Yesterday’s FOMC meeting where the Fed highlighted low expectations of inflation, combined with a very strong GDP preliminary report of 3.94% and asset prices almost back to record highs, equates to one of the best times to be exposed to credit risk. In most all areas of bank lending, forward probabilities of defaults and loss given defaults are favorable for banking over the next two years (as far as we can see accurately ahead). As we look ahead to supply and demand trends, almost all subsectors of commercial lending look favorable and pricing looks to get even more competitive than it is already. The sole exception is multifamily housing. This subsector has not only had tremendous, 11% appreciation in asset prices year-over-year, but the run up in prices has caused a burst of construction.

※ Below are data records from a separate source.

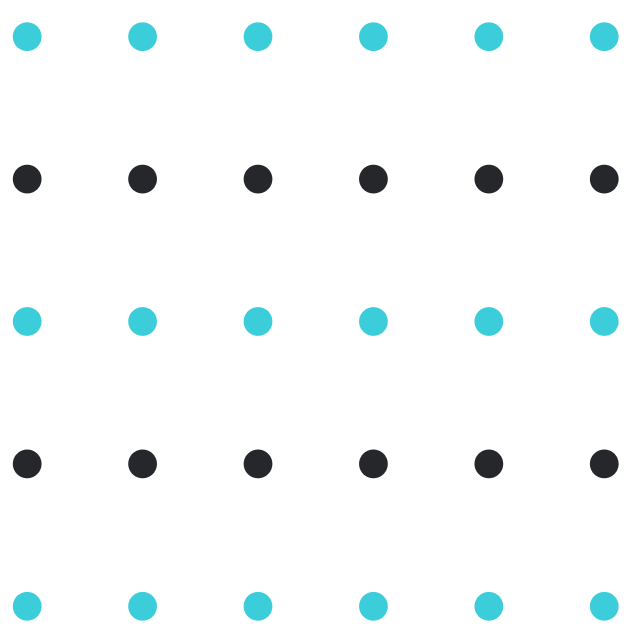
Give the GLSL for this pattern, as a Shadertoy shader.

```glsl
// Sparse grid of round dots on white, with rows alternating cyan and charcoal.

// Lengths are fractions of the canvas height.
#define DOT_SPACING vec2(0.1809, 0.2232)
#define FIRST_DOT vec2(0.0426, 0.0497)
#define DOT_RADIUS 0.0225
#define PAPER vec3(1.0)
#define CYAN vec3(0.235, 0.802, 0.855)
#define CHARCOAL vec3(0.15, 0.153, 0.168)

float circleDistance(vec2 p, float radius) {
    return length(p) - radius;
}

void mainImage(out vec4 fragColor, in vec2 fragCoord) {
    vec2 uv = fragCoord / iResolution.y;
    float pixel = 1.0 / iResolution.y;

    // Nearest dot, and the offset from its centre
    vec2 grid = (uv - FIRST_DOT) / DOT_SPACING;
    vec2 cell = floor(grid + 0.5);
    vec2 offset = (grid - cell) * DOT_SPACING;

    // Row parity picks the ink, counted from the bottom row
    vec3 ink = mix(CYAN, CHARCOAL, mod(cell.y, 2.0));

    // Antialiased coverage over one pixel
    float coverage = clamp(0.5 - circleDistance(offset, DOT_RADIUS) / pixel, 0.0, 1.0);
    fragColor = vec4(mix(PAPER, ink, coverage), 1.0);
}
```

While construction has picked up in most subsectors, it is only multifamily where supply outstrips demand by almost 2x. This week, we have toured five of the ten markets that are experiencing very strong loan growth to see the state of the market. We toured Austin, San Jose, Dallas, Houston and Denver in the past week. In all these markets, there was infrastructure and private construction sufficient to warrant concern. We looked at data from Moody’s, economy.com, American Community Survey, Axiometrics and the US Census Bureau to get to the latest data and then compiled it into a model that helps us project prices based on supply and demand.
The methodology for any commercial project is the same. Lenders, like government forecasters, use a common calculation to look at the future of rents, and hence cash flows. For multifamily, for instance, pull the permits issued by the county and then assume that starts (permits that then move to construction) are 22.5% lower. Then assume the completions are 7.5% lower than starts. If you adjust for those units that are converted to condos or to single family construction (less than 5 units), the rule of thumb becomes about 73% of authorized permits are completed and become available to the market. The calculation methodology isn’t that much different for office, retail or industrial as well. Take the projected units and then compare to population growth.
For multifamily, here is what we found:
Austin is the classic example. There are 185k multifamily units available and over the last four years, they have added 37,759 more, or almost 18% of total supply - the fastest growing number of units of any major metro market. Population growth was 9% over that time, so demand outstrips supply by double. While occupancy is at 95% and rents are up 6%, that is likely to change as more and more supply comes on line. As such, our model predicts rents should remain flat and has a 30% chance of dropping 3% or greater between now and 2016.
While places like Austin, San Jose and Charlotte present potential danger due to high growth, but even higher supply, there is also the low growth areas that present heighten risk. Areas like Pittsburg and Providence, represent scenarios where multifamily construction growth is reasonable (0.8%), but population growth is next to flat (0.2%) indicating either lower rent or lower occupancy (or both) in the future.
While the supply/population ratio is just one metric to use when evaluating the future cash flows of commercial property, it is an effective one and has proven at least directionally accurate. Before you agree to that Libor + 1.6% multifamily loan pricing, make sure you are not lending into a potential bubble.
Submitted by Chris Nichols on July 31, 2014